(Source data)
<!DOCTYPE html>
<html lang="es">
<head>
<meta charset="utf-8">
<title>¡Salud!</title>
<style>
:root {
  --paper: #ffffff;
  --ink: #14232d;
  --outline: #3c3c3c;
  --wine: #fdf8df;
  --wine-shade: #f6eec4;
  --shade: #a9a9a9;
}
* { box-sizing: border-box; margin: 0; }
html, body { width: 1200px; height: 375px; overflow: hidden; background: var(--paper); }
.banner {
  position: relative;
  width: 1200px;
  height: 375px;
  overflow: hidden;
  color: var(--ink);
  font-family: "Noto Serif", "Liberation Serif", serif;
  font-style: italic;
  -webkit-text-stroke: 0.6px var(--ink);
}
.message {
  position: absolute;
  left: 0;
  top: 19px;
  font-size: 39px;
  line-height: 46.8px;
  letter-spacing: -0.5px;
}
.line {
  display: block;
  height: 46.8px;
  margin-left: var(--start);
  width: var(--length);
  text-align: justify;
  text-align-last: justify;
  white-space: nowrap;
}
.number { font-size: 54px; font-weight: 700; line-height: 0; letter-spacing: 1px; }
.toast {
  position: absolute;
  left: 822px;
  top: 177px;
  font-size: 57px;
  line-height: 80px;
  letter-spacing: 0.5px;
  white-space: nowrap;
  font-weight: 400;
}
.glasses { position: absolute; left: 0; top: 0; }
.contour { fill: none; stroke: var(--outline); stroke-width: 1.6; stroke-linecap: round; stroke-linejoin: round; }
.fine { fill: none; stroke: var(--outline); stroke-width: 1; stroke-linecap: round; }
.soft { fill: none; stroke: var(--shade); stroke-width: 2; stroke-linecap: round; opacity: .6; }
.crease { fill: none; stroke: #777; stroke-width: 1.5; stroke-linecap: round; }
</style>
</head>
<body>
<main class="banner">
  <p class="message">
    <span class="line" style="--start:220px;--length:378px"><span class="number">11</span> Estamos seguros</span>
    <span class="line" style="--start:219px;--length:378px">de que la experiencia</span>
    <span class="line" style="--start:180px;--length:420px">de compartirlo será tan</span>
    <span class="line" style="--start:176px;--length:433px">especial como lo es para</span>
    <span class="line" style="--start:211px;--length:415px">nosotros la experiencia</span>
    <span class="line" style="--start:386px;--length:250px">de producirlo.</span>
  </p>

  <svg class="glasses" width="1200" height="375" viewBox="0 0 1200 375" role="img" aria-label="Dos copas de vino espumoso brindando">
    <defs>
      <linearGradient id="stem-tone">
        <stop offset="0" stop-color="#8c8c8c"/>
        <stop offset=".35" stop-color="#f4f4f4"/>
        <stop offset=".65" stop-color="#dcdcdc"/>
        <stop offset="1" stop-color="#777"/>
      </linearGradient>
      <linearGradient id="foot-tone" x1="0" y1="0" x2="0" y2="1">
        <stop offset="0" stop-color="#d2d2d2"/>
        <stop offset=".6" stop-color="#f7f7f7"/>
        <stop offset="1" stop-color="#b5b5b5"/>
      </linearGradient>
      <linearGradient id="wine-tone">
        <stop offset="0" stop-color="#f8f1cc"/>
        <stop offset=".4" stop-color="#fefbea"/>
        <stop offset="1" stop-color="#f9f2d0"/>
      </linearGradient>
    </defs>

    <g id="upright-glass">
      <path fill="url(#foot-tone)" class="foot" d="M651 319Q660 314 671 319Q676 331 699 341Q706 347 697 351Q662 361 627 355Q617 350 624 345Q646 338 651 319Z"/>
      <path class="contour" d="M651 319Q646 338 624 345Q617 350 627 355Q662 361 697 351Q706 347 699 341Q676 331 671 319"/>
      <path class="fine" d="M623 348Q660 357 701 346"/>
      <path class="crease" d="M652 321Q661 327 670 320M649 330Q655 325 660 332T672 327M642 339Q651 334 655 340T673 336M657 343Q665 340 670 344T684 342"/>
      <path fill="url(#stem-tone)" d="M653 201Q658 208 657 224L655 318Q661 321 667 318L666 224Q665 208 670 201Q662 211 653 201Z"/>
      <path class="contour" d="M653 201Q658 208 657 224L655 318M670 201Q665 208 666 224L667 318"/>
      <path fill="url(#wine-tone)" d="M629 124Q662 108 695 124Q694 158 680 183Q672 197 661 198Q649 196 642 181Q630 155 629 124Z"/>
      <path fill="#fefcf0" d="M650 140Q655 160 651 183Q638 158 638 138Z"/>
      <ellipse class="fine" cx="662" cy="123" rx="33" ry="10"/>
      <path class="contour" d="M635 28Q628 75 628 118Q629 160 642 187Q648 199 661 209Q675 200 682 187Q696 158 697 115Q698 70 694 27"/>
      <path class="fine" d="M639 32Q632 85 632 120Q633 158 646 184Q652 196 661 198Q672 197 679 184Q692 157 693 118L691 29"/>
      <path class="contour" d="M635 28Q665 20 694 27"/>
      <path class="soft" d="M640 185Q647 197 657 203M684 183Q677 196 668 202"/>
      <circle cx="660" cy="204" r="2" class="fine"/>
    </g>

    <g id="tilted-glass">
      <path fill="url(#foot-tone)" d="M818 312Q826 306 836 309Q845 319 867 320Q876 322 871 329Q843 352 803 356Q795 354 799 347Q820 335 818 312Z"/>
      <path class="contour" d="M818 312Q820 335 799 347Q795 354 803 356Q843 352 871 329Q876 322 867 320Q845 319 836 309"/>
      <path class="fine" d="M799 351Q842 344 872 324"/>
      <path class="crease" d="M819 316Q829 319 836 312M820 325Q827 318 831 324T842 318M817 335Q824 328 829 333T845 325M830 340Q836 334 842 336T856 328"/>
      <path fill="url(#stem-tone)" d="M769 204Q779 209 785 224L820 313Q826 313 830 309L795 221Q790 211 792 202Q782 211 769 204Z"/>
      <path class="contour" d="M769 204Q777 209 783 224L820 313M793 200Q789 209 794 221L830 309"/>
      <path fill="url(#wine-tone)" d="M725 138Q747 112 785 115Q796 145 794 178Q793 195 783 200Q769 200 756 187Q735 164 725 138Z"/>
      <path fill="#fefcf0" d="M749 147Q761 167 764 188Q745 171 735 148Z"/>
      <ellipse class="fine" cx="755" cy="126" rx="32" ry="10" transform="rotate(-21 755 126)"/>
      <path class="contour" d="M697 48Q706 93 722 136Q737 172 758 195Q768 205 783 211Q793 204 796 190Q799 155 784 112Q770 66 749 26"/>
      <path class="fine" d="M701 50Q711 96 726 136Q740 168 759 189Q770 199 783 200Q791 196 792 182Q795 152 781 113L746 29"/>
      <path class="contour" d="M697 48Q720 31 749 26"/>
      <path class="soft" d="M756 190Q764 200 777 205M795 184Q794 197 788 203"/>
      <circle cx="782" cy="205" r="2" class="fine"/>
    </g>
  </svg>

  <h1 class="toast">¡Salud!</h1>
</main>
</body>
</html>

* What you need to do *
Every entry should be restated word for word.

* Result *
<!DOCTYPE html>
<html lang="es">
<head>
<meta charset="utf-8">
<title>¡Salud!</title>
<style>
:root {
  --paper: #ffffff;
  --ink: #14232d;
  --outline: #3c3c3c;
  --wine: #fdf8df;
  --wine-shade: #f6eec4;
  --shade: #a9a9a9;
}
* { box-sizing: border-box; margin: 0; }
html, body { width: 1200px; height: 375px; overflow: hidden; background: var(--paper); }
.banner {
  position: relative;
  width: 1200px;
  height: 375px;
  overflow: hidden;
  color: var(--ink);
  font-family: "Noto Serif", "Liberation Serif", serif;
  font-style: italic;
  -webkit-text-stroke: 0.6px var(--ink);
}
.message {
  position: absolute;
  left: 0;
  top: 19px;
  font-size: 39px;
  line-height: 46.8px;
  letter-spacing: -0.5px;
}
.line {
  display: block;
  height: 46.8px;
  margin-left: var(--start);
  width: var(--length);
  text-align: justify;
  text-align-last: justify;
  white-space: nowrap;
}
.number { font-size: 54px; font-weight: 700; line-height: 0; letter-spacing: 1px; }
.toast {
  position: absolute;
  left: 822px;
  top: 177px;
  font-size: 57px;
  line-height: 80px;
  letter-spacing: 0.5px;
  white-space: nowrap;
  font-weight: 400;
}
.glasses { position: absolute; left: 0; top: 0; }
.contour { fill: none; stroke: var(--outline); stroke-width: 1.6; stroke-linecap: round; stroke-linejoin: round; }
.fine { fill: none; stroke: var(--outline); stroke-width: 1; stroke-linecap: round; }
.soft { fill: none; stroke: var(--shade); stroke-width: 2; stroke-linecap: round; opacity: .6; }
.crease { fill: none; stroke: #777; stroke-width: 1.5; stroke-linecap: round; }
</style>
</head>
<body>
<main class="banner">
  <p class="message">
    <span class="line" style="--start:220px;--length:378px"><span class="number">11</span> Estamos seguros</span>
    <span class="line" style="--start:219px;--length:378px">de que la experiencia</span>
    <span class="line" style="--start:180px;--length:420px">de compartirlo será tan</span>
    <span class="line" style="--start:176px;--length:433px">especial como lo es para</span>
    <span class="line" style="--start:211px;--length:415px">nosotros la experiencia</span>
    <span class="line" style="--start:386px;--length:250px">de producirlo.</span>
  </p>

  <svg class="glasses" width="1200" height="375" viewBox="0 0 1200 375" role="img" aria-label="Dos copas de vino espumoso brindando">
    <defs>
      <linearGradient id="stem-tone">
        <stop offset="0" stop-color="#8c8c8c"/>
        <stop offset=".35" stop-color="#f4f4f4"/>
        <stop offset=".65" stop-color="#dcdcdc"/>
        <stop offset="1" stop-color="#777"/>
      </linearGradient>
      <linearGradient id="foot-tone" x1="0" y1="0" x2="0" y2="1">
        <stop offset="0" stop-color="#d2d2d2"/>
        <stop offset=".6" stop-color="#f7f7f7"/>
        <stop offset="1" stop-color="#b5b5b5"/>
      </linearGradient>
      <linearGradient id="wine-tone">
        <stop offset="0" stop-color="#f8f1cc"/>
        <stop offset=".4" stop-color="#fefbea"/>
        <stop offset="1" stop-color="#f9f2d0"/>
      </linearGradient>
    </defs>

    <g id="upright-glass">
      <path fill="url(#foot-tone)" class="foot" d="M651 319Q660 314 671 319Q676 331 699 341Q706 347 697 351Q662 361 627 355Q617 350 624 345Q646 338 651 319Z"/>
      <path class="contour" d="M651 319Q646 338 624 345Q617 350 627 355Q662 361 697 351Q706 347 699 341Q676 331 671 319"/>
      <path class="fine" d="M623 348Q660 357 701 346"/>
      <path class="crease" d="M652 321Q661 327 670 320M649 330Q655 325 660 332T672 327M642 339Q651 334 655 340T673 336M657 343Q665 340 670 344T684 342"/>
      <path fill="url(#stem-tone)" d="M653 201Q658 208 657 224L655 318Q661 321 667 318L666 224Q665 208 670 201Q662 211 653 201Z"/>
      <path class="contour" d="M653 201Q658 208 657 224L655 318M670 201Q665 208 666 224L667 318"/>
      <path fill="url(#wine-tone)" d="M629 124Q662 108 695 124Q694 158 680 183Q672 197 661 198Q649 196 642 181Q630 155 629 124Z"/>
      <path fill="#fefcf0" d="M650 140Q655 160 651 183Q638 158 638 138Z"/>
      <ellipse class="fine" cx="662" cy="123" rx="33" ry="10"/>
      <path class="contour" d="M635 28Q628 75 628 118Q629 160 642 187Q648 199 661 209Q675 200 682 187Q696 158 697 115Q698 70 694 27"/>
      <path class="fine" d="M639 32Q632 85 632 120Q633 158 646 184Q652 196 661 198Q672 197 679 184Q692 157 693 118L691 29"/>
      <path class="contour" d="M635 28Q665 20 694 27"/>
      <path class="soft" d="M640 185Q647 197 657 203M684 183Q677 196 668 202"/>
      <circle cx="660" cy="204" r="2" class="fine"/>
    </g>

    <g id="tilted-glass">
      <path fill="url(#foot-tone)" d="M818 312Q826 306 836 309Q845 319 867 320Q876 322 871 329Q843 352 803 356Q795 354 799 347Q820 335 818 312Z"/>
      <path class="contour" d="M818 312Q820 335 799 347Q795 354 803 356Q843 352 871 329Q876 322 867 320Q845 319 836 309"/>
      <path class="fine" d="M799 351Q842 344 872 324"/>
      <path class="crease" d="M819 316Q829 319 836 312M820 325Q827 318 831 324T842 318M817 335Q824 328 829 333T845 325M830 340Q836 334 842 336T856 328"/>
      <path fill="url(#stem-tone)" d="M769 204Q779 209 785 224L820 313Q826 313 830 309L795 221Q790 211 792 202Q782 211 769 204Z"/>
      <path class="contour" d="M769 204Q777 209 783 224L820 313M793 200Q789 209 794 221L830 309"/>
      <path fill="url(#wine-tone)" d="M725 138Q747 112 785 115Q796 145 794 178Q793 195 783 200Q769 200 756 187Q735 164 725 138Z"/>
      <path fill="#fefcf0" d="M749 147Q761 167 764 188Q745 171 735 148Z"/>
      <ellipse class="fine" cx="755" cy="126" rx="32" ry="10" transform="rotate(-21 755 126)"/>
      <path class="contour" d="M697 48Q706 93 722 136Q737 172 758 195Q768 205 783 211Q793 204 796 190Q799 155 784 112Q770 66 749 26"/>
      <path class="fine" d="M701 50Q711 96 726 136Q740 168 759 189Q770 199 783 200Q791 196 792 182Q795 152 781 113L746 29"/>
      <path class="contour" d="M697 48Q720 31 749 26"/>
      <path class="soft" d="M756 190Q764 200 777 205M795 184Q794 197 788 203"/>
      <circle cx="782" cy="205" r="2" class="fine"/>
    </g>
  </svg>

  <h1 class="toast">¡Salud!</h1>
</main>
</body>
</html>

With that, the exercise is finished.